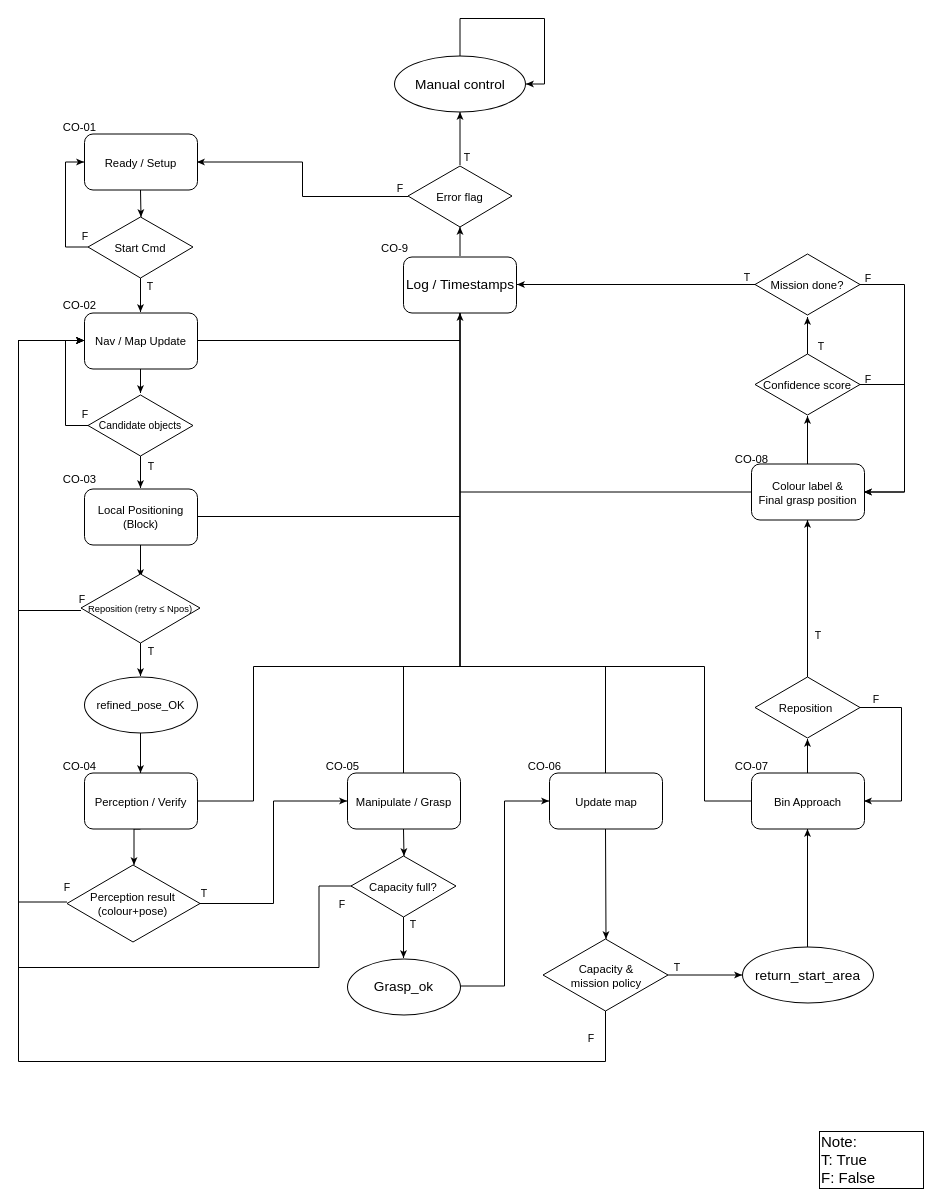
<!DOCTYPE html>
<html lang="en">
<head>
<meta charset="utf-8">
<title>Mission control flowchart</title>
<style>
:root { --ink: #000; --paper: #fff; }
* { box-sizing: border-box; }
html, body { margin: 0; background: var(--paper); }
.flowchart {
  position: relative; width: 936px; height: 1200px; overflow: hidden;
  background: var(--paper); color: var(--ink);
  font: 11.3px/14px "Liberation Sans", Arial, sans-serif;
}
.connectors { position: absolute; inset: 0; fill: none; stroke: var(--ink); stroke-width: 1; }
.connectors .arrow { marker-end: url(#arrowhead); }
.connectors .bus { stroke-width: 1.7; }
.connectors .decisions { fill: var(--paper); }
.node, .tag {
  position: absolute; left: calc(var(--x) * 1px); top: calc(var(--y) * 1px);
  transform: translate(-50%, -50%); white-space: nowrap; text-align: center;
}
.node { display: flex; align-items: center; justify-content: center; }
.state, .terminal { width: 114px; height: 57px; border: 1px solid var(--ink); background: var(--paper); }
.state { border-radius: 9px; }
.terminal { border-radius: 50%; }
.wide { width: 132px; }
.large { font-size: 13.7px; }
.compact { font-size: 10.3px; }
.tiny { font-size: 9.4px; }
.branch { font-size: 10.5px; line-height: 12px; }
.legend {
  position: absolute; left: 819px; top: 1131px; width: 105px; height: 58px;
  border: 1px solid var(--ink); padding: 1px; font-size: 15px; line-height: 18px;
}
.legend p { margin: 0; }
</style>
</head>
<body>
<main class="flowchart">
  <svg class="connectors" width="936" height="1200" viewBox="0 0 936 1200" aria-hidden="true">
    <defs>
      <marker id="arrowhead" markerUnits="userSpaceOnUse" markerWidth="9" markerHeight="9" refX="8" refY="4" orient="auto">
        <path d="M0 0.5L8 4L0 7.5L2 4Z" fill="#000" stroke="none"/>
      </marker>
    </defs>
    <g class="log-routes">
      <path d="M460 56V18.5H544.5V84H526" class="arrow"/>
      <path d="M460 165V112" class="arrow"/>
      <path d="M460 256V227" class="arrow"/>
      <path d="M408 196.5H302.5V162H197" class="arrow"/>
      <path d="M755 284.5H517" class="arrow"/>
      <path d="M197 340.5H460"/>
      <path d="M197 516.5H460"/>
      <path d="M751 492H460"/>
      <path d="M197 801H253.5V666.5H704.5V801H751"/>
      <path d="M403.5 773V666.5M605.5 773V666.5"/>
      <path d="M460 667V313" class="arrow bus"/>
    </g>
    <g class="navigation-routes">
      <path d="M140.5 190L141 217" class="arrow"/>
      <path d="M88 247H65.5V162H84" class="arrow"/>
      <path d="M140.5 278V312" class="arrow"/>
      <path d="M140.5 369V393" class="arrow"/>
      <path d="M88 425.5H65.5V340.5H84" class="arrow"/>
      <path d="M140.5 456V488" class="arrow"/>
      <path d="M140.5 545V577" class="arrow"/>
      <path d="M140.5 643V676" class="arrow"/>
      <path d="M140.5 733V773" class="arrow"/>
      <path d="M140.5 829H134V865" class="arrow"/>
      <path d="M81 610.5H18.5V340.5H84" class="arrow"/>
      <path d="M67 902H18.5V340.5H84" class="arrow"/>
      <path d="M352 886H319V967.5H18.5V340.5H84" class="arrow"/>
      <path d="M605.5 1011V1061.5H18.5V340.5H84" class="arrow"/>
    </g>
    <g class="grasp-routes">
      <path d="M199 903.5H273.5V801H347" class="arrow"/>
      <path d="M403.5 829L404 856" class="arrow"/>
      <path d="M403.5 917V958" class="arrow"/>
      <path d="M460 986H504.5V801H549" class="arrow"/>
      <path d="M605.5 829L606 939" class="arrow"/>
      <path d="M668 975H742" class="arrow"/>
    </g>
    <g class="bin-routes">
      <path d="M807.5 947V829" class="arrow"/>
      <path d="M807.5 773V739" class="arrow"/>
      <path d="M860 707.5H901.5V801H864" class="arrow"/>
      <path d="M807.5 677V520" class="arrow"/>
      <path d="M807.5 464V416" class="arrow"/>
      <path d="M807.5 354V317" class="arrow"/>
      <path d="M860 284.5H904.5V492H864" class="arrow"/>
      <path d="M860 384.5H904.5V492H864" class="arrow"/>
    </g>
    <g class="decisions">
      <polygon points="460,166 512,196 460,227 408,196"/>
      <polygon points="140.5,217 193,247 140.5,278 88,247"/>
      <polygon points="140.5,395 193,425.5 140.5,456 88,425.5"/>
      <polygon points="140.5,574 200,608 140.5,643 81,608"/>
      <polygon points="133,865 200,903.5 133,942 67,903.5"/>
      <polygon points="403.5,856 456,886 403.5,917 351,886"/>
      <polygon points="605.5,939 668,975 605.5,1011 543,975"/>
      <polygon points="807.5,677 860,707.5 807.5,738 755,707.5"/>
      <polygon points="807.5,354 860,384.5 807.5,415 755,384.5"/>
      <polygon points="807.5,254 860,284.5 807.5,315 755,284.5"/>
    </g>
  </svg>

  <div class="node terminal wide large" style="--x:460;--y:84">Manual control</div>
  <div class="node decision" style="--x:459.5;--y:196.5">Error flag</div>
  <div class="node state large" style="--x:460;--y:284.5">Log / Timestamps</div>

  <div class="node state" style="--x:140.5;--y:162">Ready / Setup</div>
  <div class="node decision" style="--x:140;--y:247.5">Start Cmd</div>
  <div class="node state" style="--x:140.5;--y:340.5">Nav / Map Update</div>
  <div class="node decision compact" style="--x:140;--y:425.5">Candidate objects</div>
  <div class="node state" style="--x:140.5;--y:516.5">Local Positioning<br>(Block)</div>
  <div class="node decision tiny" style="--x:140;--y:609">Reposition (retry ≤ Npos)</div>
  <div class="node terminal" style="--x:140.5;--y:704.5">refined_pose_OK</div>
  <div class="node state" style="--x:140.5;--y:801">Perception / Verify</div>
  <div class="node decision" style="--x:132.5;--y:903.5">Perception result<br>(colour+pose)</div>

  <div class="node state" style="--x:403.5;--y:801">Manipulate / Grasp</div>
  <div class="node decision" style="--x:403;--y:886.5">Capacity full?</div>
  <div class="node terminal large" style="--x:403.5;--y:986.5">Grasp_ok</div>
  <div class="node state" style="--x:606;--y:801">Update map</div>
  <div class="node decision" style="--x:606;--y:975.5">Capacity &amp; <br>mission policy</div>

  <div class="node terminal wide large" style="--x:807.5;--y:975">return_start_area</div>
  <div class="node state" style="--x:807.5;--y:801">Bin Approach</div>
  <div class="node decision" style="--x:805.5;--y:707.5">Reposition</div>
  <div class="node state" style="--x:807.5;--y:492">Colour label &amp; <br>Final grasp position</div>
  <div class="node decision" style="--x:807;--y:384.5">Confidence score</div>
  <div class="node decision" style="--x:807;--y:284.5">Mission done?</div>

  <span class="tag" style="--x:79.5;--y:126.5">CO-01</span>
  <span class="tag" style="--x:79.5;--y:304.5">CO-02</span>
  <span class="tag" style="--x:79.5;--y:478.5">CO-03</span>
  <span class="tag" style="--x:79.5;--y:765.5">CO-04</span>
  <span class="tag" style="--x:342.5;--y:765.5">CO-05</span>
  <span class="tag" style="--x:544.5;--y:765.5">CO-06</span>
  <span class="tag" style="--x:751.5;--y:765.5">CO-07</span>
  <span class="tag" style="--x:751.5;--y:458.5">CO-08</span>
  <span class="tag" style="--x:394.5;--y:247.5">CO-9</span>

  <span class="tag branch" style="--x:467;--y:157">T</span>
  <span class="tag branch" style="--x:400;--y:188">F</span>
  <span class="tag branch" style="--x:85;--y:236">F</span>
  <span class="tag branch" style="--x:150;--y:286">T</span>
  <span class="tag branch" style="--x:85;--y:414">F</span>
  <span class="tag branch" style="--x:151;--y:466">T</span>
  <span class="tag branch" style="--x:82;--y:599">F</span>
  <span class="tag branch" style="--x:151;--y:651">T</span>
  <span class="tag branch" style="--x:67;--y:887">F</span>
  <span class="tag branch" style="--x:204;--y:893">T</span>
  <span class="tag branch" style="--x:342;--y:904">F</span>
  <span class="tag branch" style="--x:413;--y:924">T</span>
  <span class="tag branch" style="--x:677;--y:967">T</span>
  <span class="tag branch" style="--x:591;--y:1038">F</span>
  <span class="tag branch" style="--x:876;--y:699">F</span>
  <span class="tag branch" style="--x:818;--y:635">T</span>
  <span class="tag branch" style="--x:868;--y:379">F</span>
  <span class="tag branch" style="--x:821;--y:346">T</span>
  <span class="tag branch" style="--x:868;--y:278">F</span>
  <span class="tag branch" style="--x:747;--y:277">T</span>

  <aside class="legend">
    <p>Note:</p>
    <p>T: True</p>
    <p>F: False</p>
  </aside>
</main>
</body>
</html>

◆ What you will do
In these entries, some lines may contain the string "size". Give the number of such lines and nothing more.

◆ Finished exercise
5